Effect of Isometric Exercise on Heart Rate Variability in Prehypertensive Young Adults


Background and Objective: Heart rate variability (HRV) is a sensitive and specific non-invasive tool to evaluate the degree of heartrate variation under the balanced influence of sympathetic and parasympathetic components of the cardiac autonomic nervoussystem. The aim was to study the effect of isometric hand grip exercise on HRV in prehypertensive young adults and to find acorrelation of HRV with body mass index (BMI). Materials and Methods: This observational study was done on 60 healthy youngadults aged 18–30 years. All the subjects were divided into three groups of 20 each on the level of their BMI and systolic anddiastolic blood pressures. Group I were subjects with BMI <25 and normotensive, group II with BMI <25 and prehypertensive, andgroup III with BMI >25 and prehypertensive.

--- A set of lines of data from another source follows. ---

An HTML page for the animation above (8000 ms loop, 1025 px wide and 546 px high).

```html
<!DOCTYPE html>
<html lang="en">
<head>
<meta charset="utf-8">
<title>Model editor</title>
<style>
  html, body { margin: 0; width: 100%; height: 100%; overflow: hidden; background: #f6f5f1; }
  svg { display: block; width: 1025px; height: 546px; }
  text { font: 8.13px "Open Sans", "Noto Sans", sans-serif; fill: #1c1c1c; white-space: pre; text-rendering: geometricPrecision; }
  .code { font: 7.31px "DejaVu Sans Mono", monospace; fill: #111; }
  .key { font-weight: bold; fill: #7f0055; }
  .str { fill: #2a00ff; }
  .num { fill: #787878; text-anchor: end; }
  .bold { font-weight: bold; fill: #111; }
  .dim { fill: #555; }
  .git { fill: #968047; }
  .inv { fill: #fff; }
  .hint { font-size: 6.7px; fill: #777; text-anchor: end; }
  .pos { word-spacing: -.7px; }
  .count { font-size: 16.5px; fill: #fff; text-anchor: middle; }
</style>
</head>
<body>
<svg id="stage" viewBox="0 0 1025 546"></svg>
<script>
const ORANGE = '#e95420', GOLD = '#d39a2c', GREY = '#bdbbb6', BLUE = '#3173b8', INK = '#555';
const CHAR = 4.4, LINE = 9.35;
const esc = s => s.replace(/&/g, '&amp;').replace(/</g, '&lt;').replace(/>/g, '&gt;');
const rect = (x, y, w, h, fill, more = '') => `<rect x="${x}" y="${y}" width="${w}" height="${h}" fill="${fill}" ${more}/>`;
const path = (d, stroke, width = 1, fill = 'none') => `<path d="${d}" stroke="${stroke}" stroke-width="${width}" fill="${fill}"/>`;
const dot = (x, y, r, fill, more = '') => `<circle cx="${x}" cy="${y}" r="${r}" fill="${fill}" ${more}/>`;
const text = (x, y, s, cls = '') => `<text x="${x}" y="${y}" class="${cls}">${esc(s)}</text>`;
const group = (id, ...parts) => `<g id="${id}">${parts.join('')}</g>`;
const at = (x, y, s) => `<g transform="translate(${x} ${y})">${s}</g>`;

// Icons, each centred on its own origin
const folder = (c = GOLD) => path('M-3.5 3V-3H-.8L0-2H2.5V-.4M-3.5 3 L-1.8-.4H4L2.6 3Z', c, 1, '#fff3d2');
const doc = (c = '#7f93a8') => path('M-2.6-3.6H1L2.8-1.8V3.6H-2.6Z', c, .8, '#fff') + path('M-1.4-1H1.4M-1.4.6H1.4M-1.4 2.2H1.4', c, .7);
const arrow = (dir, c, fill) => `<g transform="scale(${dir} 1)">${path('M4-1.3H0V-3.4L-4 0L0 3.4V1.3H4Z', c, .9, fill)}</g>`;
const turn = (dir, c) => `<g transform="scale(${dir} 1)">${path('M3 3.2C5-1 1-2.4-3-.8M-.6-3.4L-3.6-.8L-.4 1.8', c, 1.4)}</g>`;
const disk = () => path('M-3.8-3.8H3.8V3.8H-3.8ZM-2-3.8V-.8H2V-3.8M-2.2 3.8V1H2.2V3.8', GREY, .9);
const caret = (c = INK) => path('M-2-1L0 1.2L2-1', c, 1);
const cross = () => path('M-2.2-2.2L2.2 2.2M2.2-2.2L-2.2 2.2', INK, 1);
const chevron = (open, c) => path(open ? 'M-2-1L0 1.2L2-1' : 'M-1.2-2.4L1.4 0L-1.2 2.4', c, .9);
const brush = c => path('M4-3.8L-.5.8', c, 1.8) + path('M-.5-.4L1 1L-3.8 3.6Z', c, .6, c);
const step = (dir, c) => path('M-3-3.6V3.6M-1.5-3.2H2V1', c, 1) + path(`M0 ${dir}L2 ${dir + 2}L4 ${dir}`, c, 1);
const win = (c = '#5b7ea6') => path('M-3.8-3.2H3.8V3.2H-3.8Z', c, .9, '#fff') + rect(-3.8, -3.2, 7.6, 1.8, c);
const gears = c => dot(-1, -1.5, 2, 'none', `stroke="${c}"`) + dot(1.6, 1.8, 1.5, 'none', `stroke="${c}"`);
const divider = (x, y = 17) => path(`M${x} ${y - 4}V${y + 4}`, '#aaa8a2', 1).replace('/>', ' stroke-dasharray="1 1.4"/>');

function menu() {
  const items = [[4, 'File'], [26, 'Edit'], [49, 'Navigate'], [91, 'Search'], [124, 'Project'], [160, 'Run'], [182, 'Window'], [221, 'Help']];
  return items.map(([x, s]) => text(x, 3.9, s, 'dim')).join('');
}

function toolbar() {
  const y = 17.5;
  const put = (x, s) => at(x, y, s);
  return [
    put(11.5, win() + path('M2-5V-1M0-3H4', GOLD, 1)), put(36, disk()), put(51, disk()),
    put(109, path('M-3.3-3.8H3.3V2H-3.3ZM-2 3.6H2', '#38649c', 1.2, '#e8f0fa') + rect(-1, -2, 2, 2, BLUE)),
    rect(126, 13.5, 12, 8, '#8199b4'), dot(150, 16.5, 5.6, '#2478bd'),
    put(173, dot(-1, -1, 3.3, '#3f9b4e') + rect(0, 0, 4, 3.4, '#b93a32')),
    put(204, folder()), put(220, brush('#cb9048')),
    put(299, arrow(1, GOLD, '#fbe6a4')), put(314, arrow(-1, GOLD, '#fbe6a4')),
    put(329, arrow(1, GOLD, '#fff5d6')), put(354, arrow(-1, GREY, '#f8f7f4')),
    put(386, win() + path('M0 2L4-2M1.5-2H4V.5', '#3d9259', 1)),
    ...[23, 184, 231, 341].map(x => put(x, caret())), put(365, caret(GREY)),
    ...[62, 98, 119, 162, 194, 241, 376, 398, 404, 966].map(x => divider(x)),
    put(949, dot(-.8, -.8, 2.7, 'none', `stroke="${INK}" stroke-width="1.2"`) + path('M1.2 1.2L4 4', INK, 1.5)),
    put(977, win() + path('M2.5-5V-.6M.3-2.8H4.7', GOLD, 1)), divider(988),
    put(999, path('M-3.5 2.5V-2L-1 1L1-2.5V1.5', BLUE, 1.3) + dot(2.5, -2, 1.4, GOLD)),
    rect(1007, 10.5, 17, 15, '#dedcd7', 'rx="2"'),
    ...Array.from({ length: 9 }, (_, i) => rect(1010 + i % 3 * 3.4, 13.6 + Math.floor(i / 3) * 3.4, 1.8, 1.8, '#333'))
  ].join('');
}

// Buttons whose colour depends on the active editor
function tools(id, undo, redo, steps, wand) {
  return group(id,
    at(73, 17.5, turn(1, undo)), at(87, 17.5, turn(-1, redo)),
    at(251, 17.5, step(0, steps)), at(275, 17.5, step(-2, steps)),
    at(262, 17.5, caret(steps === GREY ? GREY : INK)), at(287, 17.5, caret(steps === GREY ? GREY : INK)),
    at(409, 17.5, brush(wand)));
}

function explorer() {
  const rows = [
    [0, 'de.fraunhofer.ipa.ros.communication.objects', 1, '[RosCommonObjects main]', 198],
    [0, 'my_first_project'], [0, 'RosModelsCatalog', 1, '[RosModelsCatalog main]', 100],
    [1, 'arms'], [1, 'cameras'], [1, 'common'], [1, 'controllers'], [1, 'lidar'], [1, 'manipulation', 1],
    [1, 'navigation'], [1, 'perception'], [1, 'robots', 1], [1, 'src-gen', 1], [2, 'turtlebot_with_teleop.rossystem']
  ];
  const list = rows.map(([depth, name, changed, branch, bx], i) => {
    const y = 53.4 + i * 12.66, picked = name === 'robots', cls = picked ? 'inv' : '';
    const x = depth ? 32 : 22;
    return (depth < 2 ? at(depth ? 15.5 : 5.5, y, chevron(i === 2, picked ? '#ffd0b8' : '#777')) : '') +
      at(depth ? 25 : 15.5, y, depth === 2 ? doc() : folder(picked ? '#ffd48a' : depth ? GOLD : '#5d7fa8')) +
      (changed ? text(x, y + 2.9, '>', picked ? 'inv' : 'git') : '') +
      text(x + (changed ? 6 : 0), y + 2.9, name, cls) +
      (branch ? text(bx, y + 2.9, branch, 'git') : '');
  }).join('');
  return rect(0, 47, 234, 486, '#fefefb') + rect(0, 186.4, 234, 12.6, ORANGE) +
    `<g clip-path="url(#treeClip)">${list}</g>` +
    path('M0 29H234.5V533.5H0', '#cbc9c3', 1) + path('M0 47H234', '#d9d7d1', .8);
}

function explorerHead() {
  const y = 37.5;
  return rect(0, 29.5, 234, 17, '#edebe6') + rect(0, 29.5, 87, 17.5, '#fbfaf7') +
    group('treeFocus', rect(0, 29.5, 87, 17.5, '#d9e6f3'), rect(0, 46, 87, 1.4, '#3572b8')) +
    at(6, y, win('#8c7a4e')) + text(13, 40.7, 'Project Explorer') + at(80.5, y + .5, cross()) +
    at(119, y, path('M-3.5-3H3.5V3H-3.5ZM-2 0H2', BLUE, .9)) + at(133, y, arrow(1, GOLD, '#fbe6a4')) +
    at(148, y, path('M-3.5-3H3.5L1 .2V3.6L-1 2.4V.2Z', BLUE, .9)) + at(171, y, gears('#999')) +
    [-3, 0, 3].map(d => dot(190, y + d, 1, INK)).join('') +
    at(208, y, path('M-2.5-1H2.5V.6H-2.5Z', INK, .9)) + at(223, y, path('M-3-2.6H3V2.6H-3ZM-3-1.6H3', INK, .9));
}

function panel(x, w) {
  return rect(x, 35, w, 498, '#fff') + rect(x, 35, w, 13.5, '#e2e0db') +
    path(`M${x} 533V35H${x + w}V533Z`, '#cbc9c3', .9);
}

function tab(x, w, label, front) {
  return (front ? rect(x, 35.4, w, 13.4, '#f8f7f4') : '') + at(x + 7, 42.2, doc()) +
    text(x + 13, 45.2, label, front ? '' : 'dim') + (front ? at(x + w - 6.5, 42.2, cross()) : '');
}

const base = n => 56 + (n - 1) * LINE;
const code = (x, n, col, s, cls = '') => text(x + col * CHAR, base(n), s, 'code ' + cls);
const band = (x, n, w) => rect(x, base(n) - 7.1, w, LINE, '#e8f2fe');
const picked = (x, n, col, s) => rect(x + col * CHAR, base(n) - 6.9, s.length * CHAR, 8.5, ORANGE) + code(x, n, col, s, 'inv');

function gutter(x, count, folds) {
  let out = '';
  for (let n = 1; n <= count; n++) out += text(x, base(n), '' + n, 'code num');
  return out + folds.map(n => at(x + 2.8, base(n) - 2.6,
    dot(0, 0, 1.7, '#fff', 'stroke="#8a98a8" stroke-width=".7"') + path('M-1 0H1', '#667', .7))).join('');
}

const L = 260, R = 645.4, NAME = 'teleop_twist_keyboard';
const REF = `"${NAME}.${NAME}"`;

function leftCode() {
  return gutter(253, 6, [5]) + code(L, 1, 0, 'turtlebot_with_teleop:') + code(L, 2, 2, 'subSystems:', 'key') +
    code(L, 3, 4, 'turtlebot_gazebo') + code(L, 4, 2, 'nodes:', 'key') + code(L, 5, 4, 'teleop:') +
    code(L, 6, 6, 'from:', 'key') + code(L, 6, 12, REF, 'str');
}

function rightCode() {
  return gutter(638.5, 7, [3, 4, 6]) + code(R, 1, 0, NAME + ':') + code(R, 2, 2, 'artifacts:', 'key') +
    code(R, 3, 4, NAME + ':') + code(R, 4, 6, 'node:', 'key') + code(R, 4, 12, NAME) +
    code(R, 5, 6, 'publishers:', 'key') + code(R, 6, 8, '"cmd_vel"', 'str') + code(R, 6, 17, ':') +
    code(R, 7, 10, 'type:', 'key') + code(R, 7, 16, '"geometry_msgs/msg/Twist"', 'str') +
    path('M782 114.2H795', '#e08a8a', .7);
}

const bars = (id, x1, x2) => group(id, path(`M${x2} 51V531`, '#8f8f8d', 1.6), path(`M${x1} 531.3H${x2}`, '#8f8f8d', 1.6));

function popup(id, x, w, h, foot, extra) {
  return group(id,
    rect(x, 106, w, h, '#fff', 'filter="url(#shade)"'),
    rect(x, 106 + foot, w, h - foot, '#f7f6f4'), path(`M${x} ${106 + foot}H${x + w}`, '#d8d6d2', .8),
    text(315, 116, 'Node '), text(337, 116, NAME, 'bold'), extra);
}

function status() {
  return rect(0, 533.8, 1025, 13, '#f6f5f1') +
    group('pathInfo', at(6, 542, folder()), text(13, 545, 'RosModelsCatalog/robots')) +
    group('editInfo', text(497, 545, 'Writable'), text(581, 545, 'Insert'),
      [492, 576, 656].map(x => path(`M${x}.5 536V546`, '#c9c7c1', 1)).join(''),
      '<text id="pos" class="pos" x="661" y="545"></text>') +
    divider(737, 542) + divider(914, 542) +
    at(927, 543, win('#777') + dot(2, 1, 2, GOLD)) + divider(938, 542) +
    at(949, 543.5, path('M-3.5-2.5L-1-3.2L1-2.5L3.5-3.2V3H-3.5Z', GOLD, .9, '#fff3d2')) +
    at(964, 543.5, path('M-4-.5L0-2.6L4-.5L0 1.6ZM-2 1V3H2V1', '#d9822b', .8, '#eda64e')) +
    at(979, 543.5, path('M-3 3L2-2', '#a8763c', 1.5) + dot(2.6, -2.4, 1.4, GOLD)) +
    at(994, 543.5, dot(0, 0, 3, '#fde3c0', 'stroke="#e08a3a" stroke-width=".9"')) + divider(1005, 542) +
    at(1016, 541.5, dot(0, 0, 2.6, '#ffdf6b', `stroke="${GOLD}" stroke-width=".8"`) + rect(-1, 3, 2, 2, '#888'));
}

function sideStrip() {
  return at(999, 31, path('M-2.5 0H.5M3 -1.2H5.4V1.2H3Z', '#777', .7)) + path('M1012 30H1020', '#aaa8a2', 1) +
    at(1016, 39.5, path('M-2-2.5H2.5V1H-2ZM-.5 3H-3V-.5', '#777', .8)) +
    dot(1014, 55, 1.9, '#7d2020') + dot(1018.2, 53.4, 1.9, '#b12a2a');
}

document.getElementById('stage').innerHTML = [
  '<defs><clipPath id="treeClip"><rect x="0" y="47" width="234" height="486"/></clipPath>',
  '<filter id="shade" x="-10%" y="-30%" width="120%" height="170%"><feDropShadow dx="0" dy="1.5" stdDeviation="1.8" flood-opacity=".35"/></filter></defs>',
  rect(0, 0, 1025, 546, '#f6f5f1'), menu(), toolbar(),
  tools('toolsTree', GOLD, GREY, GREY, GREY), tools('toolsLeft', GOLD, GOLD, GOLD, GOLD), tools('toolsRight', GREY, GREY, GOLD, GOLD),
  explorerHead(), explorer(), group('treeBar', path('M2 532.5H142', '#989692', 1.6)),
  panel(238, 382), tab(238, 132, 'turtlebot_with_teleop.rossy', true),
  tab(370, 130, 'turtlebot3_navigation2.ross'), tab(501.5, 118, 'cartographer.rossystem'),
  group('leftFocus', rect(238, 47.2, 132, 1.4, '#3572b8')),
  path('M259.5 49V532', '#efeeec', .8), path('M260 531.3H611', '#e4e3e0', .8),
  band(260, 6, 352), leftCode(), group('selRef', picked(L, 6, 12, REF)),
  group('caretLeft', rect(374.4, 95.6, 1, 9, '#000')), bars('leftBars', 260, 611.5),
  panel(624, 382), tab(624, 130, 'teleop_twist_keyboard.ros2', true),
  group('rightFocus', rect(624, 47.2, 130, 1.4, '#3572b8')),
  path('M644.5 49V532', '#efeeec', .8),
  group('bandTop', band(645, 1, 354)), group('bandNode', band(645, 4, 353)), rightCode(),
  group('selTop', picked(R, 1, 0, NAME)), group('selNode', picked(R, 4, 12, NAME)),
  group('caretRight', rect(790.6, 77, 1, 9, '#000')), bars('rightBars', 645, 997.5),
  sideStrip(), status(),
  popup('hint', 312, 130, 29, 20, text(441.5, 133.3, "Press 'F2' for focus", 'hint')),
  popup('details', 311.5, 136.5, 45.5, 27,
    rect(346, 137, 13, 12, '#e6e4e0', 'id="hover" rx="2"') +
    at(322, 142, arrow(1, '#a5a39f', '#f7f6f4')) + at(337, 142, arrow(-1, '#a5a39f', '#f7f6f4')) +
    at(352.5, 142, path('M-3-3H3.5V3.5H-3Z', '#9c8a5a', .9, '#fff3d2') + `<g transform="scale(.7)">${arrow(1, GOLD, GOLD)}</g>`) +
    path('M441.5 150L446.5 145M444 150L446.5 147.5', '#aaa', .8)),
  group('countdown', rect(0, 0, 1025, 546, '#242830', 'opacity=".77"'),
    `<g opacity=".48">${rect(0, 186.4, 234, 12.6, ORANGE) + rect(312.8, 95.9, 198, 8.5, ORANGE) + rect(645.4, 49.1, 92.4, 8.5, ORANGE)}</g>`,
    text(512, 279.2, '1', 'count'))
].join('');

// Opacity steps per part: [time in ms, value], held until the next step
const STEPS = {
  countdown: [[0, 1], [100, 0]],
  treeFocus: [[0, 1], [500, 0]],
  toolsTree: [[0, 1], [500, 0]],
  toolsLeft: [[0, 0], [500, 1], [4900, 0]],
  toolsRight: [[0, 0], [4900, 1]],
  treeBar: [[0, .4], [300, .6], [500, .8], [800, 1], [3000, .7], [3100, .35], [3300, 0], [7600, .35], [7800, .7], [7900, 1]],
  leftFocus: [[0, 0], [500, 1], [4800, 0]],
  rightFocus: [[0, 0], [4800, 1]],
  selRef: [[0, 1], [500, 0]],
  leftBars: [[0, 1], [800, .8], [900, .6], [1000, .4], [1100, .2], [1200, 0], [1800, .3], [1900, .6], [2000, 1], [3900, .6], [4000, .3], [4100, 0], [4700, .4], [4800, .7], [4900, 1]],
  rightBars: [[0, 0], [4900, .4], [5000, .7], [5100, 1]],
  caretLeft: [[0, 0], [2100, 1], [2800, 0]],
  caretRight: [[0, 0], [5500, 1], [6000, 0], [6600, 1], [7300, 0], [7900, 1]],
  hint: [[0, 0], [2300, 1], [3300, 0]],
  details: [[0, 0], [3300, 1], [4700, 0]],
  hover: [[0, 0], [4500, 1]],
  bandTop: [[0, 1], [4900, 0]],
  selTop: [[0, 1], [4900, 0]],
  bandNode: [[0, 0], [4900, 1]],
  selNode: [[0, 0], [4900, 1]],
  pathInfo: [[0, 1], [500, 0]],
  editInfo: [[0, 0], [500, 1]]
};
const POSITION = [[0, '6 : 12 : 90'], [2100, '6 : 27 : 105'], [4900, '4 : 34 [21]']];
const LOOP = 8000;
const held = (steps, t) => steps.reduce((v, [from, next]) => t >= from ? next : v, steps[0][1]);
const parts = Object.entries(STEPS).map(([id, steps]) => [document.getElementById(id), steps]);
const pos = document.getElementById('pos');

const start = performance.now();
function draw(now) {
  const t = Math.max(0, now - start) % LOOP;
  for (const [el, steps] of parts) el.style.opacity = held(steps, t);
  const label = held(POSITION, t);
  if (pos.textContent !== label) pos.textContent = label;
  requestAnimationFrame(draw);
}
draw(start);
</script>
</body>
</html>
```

HRV analysis (Chart HRV module, ADInstruments Pty Ltd) was performed with thefollowing parameters calculated: low-frequency power (LF), high-frequency power (HF), and LF/HF ratio. Results: LF/HF ratio wassignificantly increased (P<0.001) in prehypertensive subjects (groups II and III) when compared with the normotensive subjects (groupI), which indicates a heightened sympathetic discharge in prehypertensives. A positive correlation between anthropometric parametersand cardiac autonomic activity parameters and increased sympathetic activity in obese subjects were noted. Conclusion: An increasein anthropometric indices is associated with a change in cardiac autonomic activity, especially toward sympathetic activity. Regularanthropometric assessment can prevent the development of cardiac abnormalities and the incidence of sudden cardiac death.